◆ Material for the task ◆
++++++++++
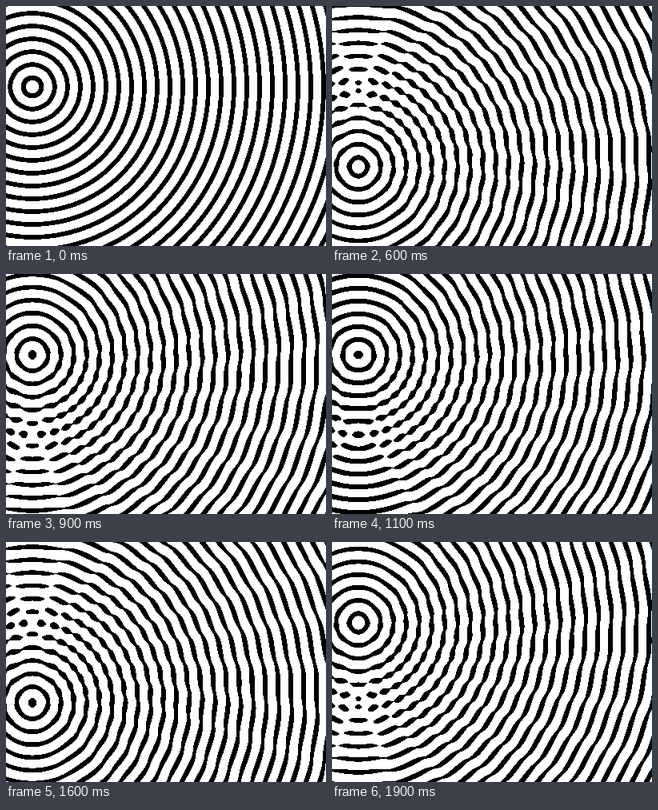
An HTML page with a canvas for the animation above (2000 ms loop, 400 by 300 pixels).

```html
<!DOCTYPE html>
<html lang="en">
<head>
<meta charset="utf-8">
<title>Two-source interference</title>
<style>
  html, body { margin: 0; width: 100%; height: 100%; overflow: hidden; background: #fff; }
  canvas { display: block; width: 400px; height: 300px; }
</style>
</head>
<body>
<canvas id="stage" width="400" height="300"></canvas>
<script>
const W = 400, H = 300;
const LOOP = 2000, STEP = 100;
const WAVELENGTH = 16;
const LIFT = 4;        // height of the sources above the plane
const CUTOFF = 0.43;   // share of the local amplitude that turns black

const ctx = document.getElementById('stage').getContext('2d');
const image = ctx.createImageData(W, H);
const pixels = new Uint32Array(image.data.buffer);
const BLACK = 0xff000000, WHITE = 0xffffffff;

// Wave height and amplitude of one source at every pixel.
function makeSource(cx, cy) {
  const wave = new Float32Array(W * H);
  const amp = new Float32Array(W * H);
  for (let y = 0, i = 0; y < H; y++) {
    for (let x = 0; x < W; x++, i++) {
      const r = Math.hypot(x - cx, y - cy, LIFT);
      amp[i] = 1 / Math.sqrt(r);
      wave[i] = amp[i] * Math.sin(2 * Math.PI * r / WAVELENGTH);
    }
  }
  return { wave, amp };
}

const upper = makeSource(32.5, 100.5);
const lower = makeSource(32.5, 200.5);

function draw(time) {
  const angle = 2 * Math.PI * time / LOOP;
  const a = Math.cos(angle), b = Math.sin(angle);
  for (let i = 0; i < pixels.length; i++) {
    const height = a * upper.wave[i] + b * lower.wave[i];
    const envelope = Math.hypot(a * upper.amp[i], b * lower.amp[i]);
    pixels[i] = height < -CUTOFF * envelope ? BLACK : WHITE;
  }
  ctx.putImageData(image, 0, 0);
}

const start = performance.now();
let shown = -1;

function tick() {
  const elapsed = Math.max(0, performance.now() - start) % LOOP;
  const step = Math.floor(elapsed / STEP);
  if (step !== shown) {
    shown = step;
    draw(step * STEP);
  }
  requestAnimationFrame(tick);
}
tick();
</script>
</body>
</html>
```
++++++++++
◆ What you are asked to do ◆
Without the pictures, repeat the listing above exactly.

◆ Output of the task ◆
An HTML page with a canvas for the animation above (2000 ms loop, 400 by 300 pixels).

```html
<!DOCTYPE html>
<html lang="en">
<head>
<meta charset="utf-8">
<title>Two-source interference</title>
<style>
  html, body { margin: 0; width: 100%; height: 100%; overflow: hidden; background: #fff; }
  canvas { display: block; width: 400px; height: 300px; }
</style>
</head>
<body>
<canvas id="stage" width="400" height="300"></canvas>
<script>
const W = 400, H = 300;
const LOOP = 2000, STEP = 100;
const WAVELENGTH = 16;
const LIFT = 4;        // height of the sources above the plane
const CUTOFF = 0.43;   // share of the local amplitude that turns black

const ctx = document.getElementById('stage').getContext('2d');
const image = ctx.createImageData(W, H);
const pixels = new Uint32Array(image.data.buffer);
const BLACK = 0xff000000, WHITE = 0xffffffff;

// Wave height and amplitude of one source at every pixel.
function makeSource(cx, cy) {
  const wave = new Float32Array(W * H);
  const amp = new Float32Array(W * H);
  for (let y = 0, i = 0; y < H; y++) {
    for (let x = 0; x < W; x++, i++) {
      const r = Math.hypot(x - cx, y - cy, LIFT);
      amp[i] = 1 / Math.sqrt(r);
      wave[i] = amp[i] * Math.sin(2 * Math.PI * r / WAVELENGTH);
    }
  }
  return { wave, amp };
}

const upper = makeSource(32.5, 100.5);
const lower = makeSource(32.5, 200.5);

function draw(time) {
  const angle = 2 * Math.PI * time / LOOP;
  const a = Math.cos(angle), b = Math.sin(angle);
  for (let i = 0; i < pixels.length; i++) {
    const height = a * upper.wave[i] + b * lower.wave[i];
    const envelope = Math.hypot(a * upper.amp[i], b * lower.amp[i]);
    pixels[i] = height < -CUTOFF * envelope ? BLACK : WHITE;
  }
  ctx.putImageData(image, 0, 0);
}

const start = performance.now();
let shown = -1;

function tick() {
  const elapsed = Math.max(0, performance.now() - start) % LOOP;
  const step = Math.floor(elapsed / STEP);
  if (step !== shown) {
    shown = step;
    draw(step * STEP);
  }
  requestAnimationFrame(tick);
}
tick();
</script>
</body>
</html>
```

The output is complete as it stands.